**Required work:** Please set down each of the lines below once more, exactly, omitting all pictures.

**Record set:**
_ _ _
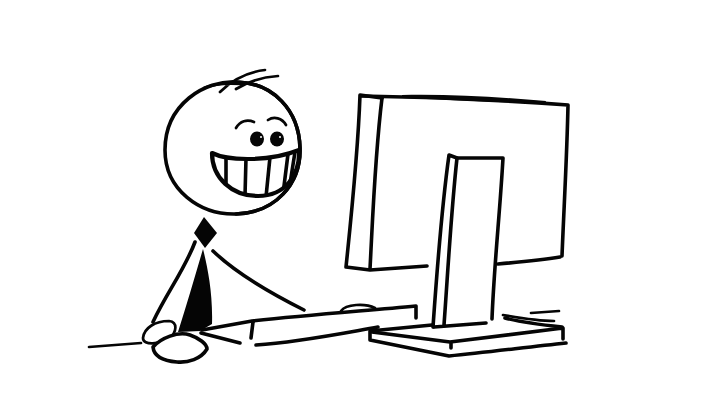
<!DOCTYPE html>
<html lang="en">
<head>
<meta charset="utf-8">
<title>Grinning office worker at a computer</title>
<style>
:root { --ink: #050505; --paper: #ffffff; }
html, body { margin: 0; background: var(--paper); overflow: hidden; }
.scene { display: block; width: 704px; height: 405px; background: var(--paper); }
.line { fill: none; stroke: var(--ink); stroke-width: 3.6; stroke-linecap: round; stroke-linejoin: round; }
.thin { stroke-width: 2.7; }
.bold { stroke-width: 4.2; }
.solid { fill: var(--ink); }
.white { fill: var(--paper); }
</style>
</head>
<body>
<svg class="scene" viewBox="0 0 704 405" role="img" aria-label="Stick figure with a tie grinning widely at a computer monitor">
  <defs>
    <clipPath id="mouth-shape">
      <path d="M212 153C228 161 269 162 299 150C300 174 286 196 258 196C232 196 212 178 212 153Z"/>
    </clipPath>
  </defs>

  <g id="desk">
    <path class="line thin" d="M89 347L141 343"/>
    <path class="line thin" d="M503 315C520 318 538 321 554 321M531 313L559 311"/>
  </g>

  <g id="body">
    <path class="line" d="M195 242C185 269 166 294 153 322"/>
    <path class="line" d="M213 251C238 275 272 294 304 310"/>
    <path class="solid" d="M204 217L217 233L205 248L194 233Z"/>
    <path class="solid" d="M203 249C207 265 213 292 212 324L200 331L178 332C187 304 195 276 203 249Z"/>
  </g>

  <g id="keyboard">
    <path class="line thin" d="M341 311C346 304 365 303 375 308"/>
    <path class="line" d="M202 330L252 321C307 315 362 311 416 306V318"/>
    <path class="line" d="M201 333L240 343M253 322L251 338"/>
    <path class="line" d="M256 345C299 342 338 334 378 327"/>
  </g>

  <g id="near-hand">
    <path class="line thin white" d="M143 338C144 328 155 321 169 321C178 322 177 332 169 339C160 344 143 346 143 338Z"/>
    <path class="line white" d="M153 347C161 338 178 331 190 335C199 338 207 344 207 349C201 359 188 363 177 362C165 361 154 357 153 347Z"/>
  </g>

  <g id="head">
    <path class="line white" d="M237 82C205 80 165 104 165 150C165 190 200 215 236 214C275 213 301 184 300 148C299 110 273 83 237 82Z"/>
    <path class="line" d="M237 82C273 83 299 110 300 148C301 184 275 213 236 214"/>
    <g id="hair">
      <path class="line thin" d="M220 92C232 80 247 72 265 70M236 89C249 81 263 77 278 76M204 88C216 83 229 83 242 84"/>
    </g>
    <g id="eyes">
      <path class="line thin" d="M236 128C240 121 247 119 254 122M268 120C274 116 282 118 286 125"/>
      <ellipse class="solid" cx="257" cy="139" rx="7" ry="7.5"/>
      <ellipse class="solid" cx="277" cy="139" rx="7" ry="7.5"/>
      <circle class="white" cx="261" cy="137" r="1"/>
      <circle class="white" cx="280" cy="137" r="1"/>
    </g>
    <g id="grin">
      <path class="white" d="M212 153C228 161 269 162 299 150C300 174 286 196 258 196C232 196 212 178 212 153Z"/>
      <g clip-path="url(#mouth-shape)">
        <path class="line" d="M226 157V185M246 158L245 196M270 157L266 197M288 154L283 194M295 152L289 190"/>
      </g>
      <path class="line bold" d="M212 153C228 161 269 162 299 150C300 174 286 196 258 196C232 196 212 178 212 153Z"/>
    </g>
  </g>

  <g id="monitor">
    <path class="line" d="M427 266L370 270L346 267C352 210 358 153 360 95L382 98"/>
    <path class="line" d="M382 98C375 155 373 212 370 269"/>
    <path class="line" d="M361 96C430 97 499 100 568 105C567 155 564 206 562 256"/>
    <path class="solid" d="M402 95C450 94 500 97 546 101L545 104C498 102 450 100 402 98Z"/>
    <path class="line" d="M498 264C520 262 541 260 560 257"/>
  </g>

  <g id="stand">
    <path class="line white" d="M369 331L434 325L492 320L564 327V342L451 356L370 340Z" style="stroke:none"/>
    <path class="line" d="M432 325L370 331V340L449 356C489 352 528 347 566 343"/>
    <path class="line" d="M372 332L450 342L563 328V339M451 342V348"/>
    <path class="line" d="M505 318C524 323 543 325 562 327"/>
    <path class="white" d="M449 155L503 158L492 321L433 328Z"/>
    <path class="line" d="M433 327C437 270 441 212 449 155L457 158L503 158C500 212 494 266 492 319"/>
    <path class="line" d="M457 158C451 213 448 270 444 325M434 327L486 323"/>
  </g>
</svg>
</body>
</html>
_ _ _
**Task solution:**
<!DOCTYPE html>
<html lang="en">
<head>
<meta charset="utf-8">
<title>Grinning office worker at a computer</title>
<style>
:root { --ink: #050505; --paper: #ffffff; }
html, body { margin: 0; background: var(--paper); overflow: hidden; }
.scene { display: block; width: 704px; height: 405px; background: var(--paper); }
.line { fill: none; stroke: var(--ink); stroke-width: 3.6; stroke-linecap: round; stroke-linejoin: round; }
.thin { stroke-width: 2.7; }
.bold { stroke-width: 4.2; }
.solid { fill: var(--ink); }
.white { fill: var(--paper); }
</style>
</head>
<body>
<svg class="scene" viewBox="0 0 704 405" role="img" aria-label="Stick figure with a tie grinning widely at a computer monitor">
  <defs>
    <clipPath id="mouth-shape">
      <path d="M212 153C228 161 269 162 299 150C300 174 286 196 258 196C232 196 212 178 212 153Z"/>
    </clipPath>
  </defs>

  <g id="desk">
    <path class="line thin" d="M89 347L141 343"/>
    <path class="line thin" d="M503 315C520 318 538 321 554 321M531 313L559 311"/>
  </g>

  <g id="body">
    <path class="line" d="M195 242C185 269 166 294 153 322"/>
    <path class="line" d="M213 251C238 275 272 294 304 310"/>
    <path class="solid" d="M204 217L217 233L205 248L194 233Z"/>
    <path class="solid" d="M203 249C207 265 213 292 212 324L200 331L178 332C187 304 195 276 203 249Z"/>
  </g>

  <g id="keyboard">
    <path class="line thin" d="M341 311C346 304 365 303 375 308"/>
    <path class="line" d="M202 330L252 321C307 315 362 311 416 306V318"/>
    <path class="line" d="M201 333L240 343M253 322L251 338"/>
    <path class="line" d="M256 345C299 342 338 334 378 327"/>
  </g>

  <g id="near-hand">
    <path class="line thin white" d="M143 338C144 328 155 321 169 321C178 322 177 332 169 339C160 344 143 346 143 338Z"/>
    <path class="line white" d="M153 347C161 338 178 331 190 335C199 338 207 344 207 349C201 359 188 363 177 362C165 361 154 357 153 347Z"/>
  </g>

  <g id="head">
    <path class="line white" d="M237 82C205 80 165 104 165 150C165 190 200 215 236 214C275 213 301 184 300 148C299 110 273 83 237 82Z"/>
    <path class="line" d="M237 82C273 83 299 110 300 148C301 184 275 213 236 214"/>
    <g id="hair">
      <path class="line thin" d="M220 92C232 80 247 72 265 70M236 89C249 81 263 77 278 76M204 88C216 83 229 83 242 84"/>
    </g>
    <g id="eyes">
      <path class="line thin" d="M236 128C240 121 247 119 254 122M268 120C274 116 282 118 286 125"/>
      <ellipse class="solid" cx="257" cy="139" rx="7" ry="7.5"/>
      <ellipse class="solid" cx="277" cy="139" rx="7" ry="7.5"/>
      <circle class="white" cx="261" cy="137" r="1"/>
      <circle class="white" cx="280" cy="137" r="1"/>
    </g>
    <g id="grin">
      <path class="white" d="M212 153C228 161 269 162 299 150C300 174 286 196 258 196C232 196 212 178 212 153Z"/>
      <g clip-path="url(#mouth-shape)">
        <path class="line" d="M226 157V185M246 158L245 196M270 157L266 197M288 154L283 194M295 152L289 190"/>
      </g>
      <path class="line bold" d="M212 153C228 161 269 162 299 150C300 174 286 196 258 196C232 196 212 178 212 153Z"/>
    </g>
  </g>

  <g id="monitor">
    <path class="line" d="M427 266L370 270L346 267C352 210 358 153 360 95L382 98"/>
    <path class="line" d="M382 98C375 155 373 212 370 269"/>
    <path class="line" d="M361 96C430 97 499 100 568 105C567 155 564 206 562 256"/>
    <path class="solid" d="M402 95C450 94 500 97 546 101L545 104C498 102 450 100 402 98Z"/>
    <path class="line" d="M498 264C520 262 541 260 560 257"/>
  </g>

  <g id="stand">
    <path class="line white" d="M369 331L434 325L492 320L564 327V342L451 356L370 340Z" style="stroke:none"/>
    <path class="line" d="M432 325L370 331V340L449 356C489 352 528 347 566 343"/>
    <path class="line" d="M372 332L450 342L563 328V339M451 342V348"/>
    <path class="line" d="M505 318C524 323 543 325 562 327"/>
    <path class="white" d="M449 155L503 158L492 321L433 328Z"/>
    <path class="line" d="M433 327C437 270 441 212 449 155L457 158L503 158C500 212 494 266 492 319"/>
    <path class="line" d="M457 158C451 213 448 270 444 325M434 327L486 323"/>
  </g>
</svg>
</body>
</html>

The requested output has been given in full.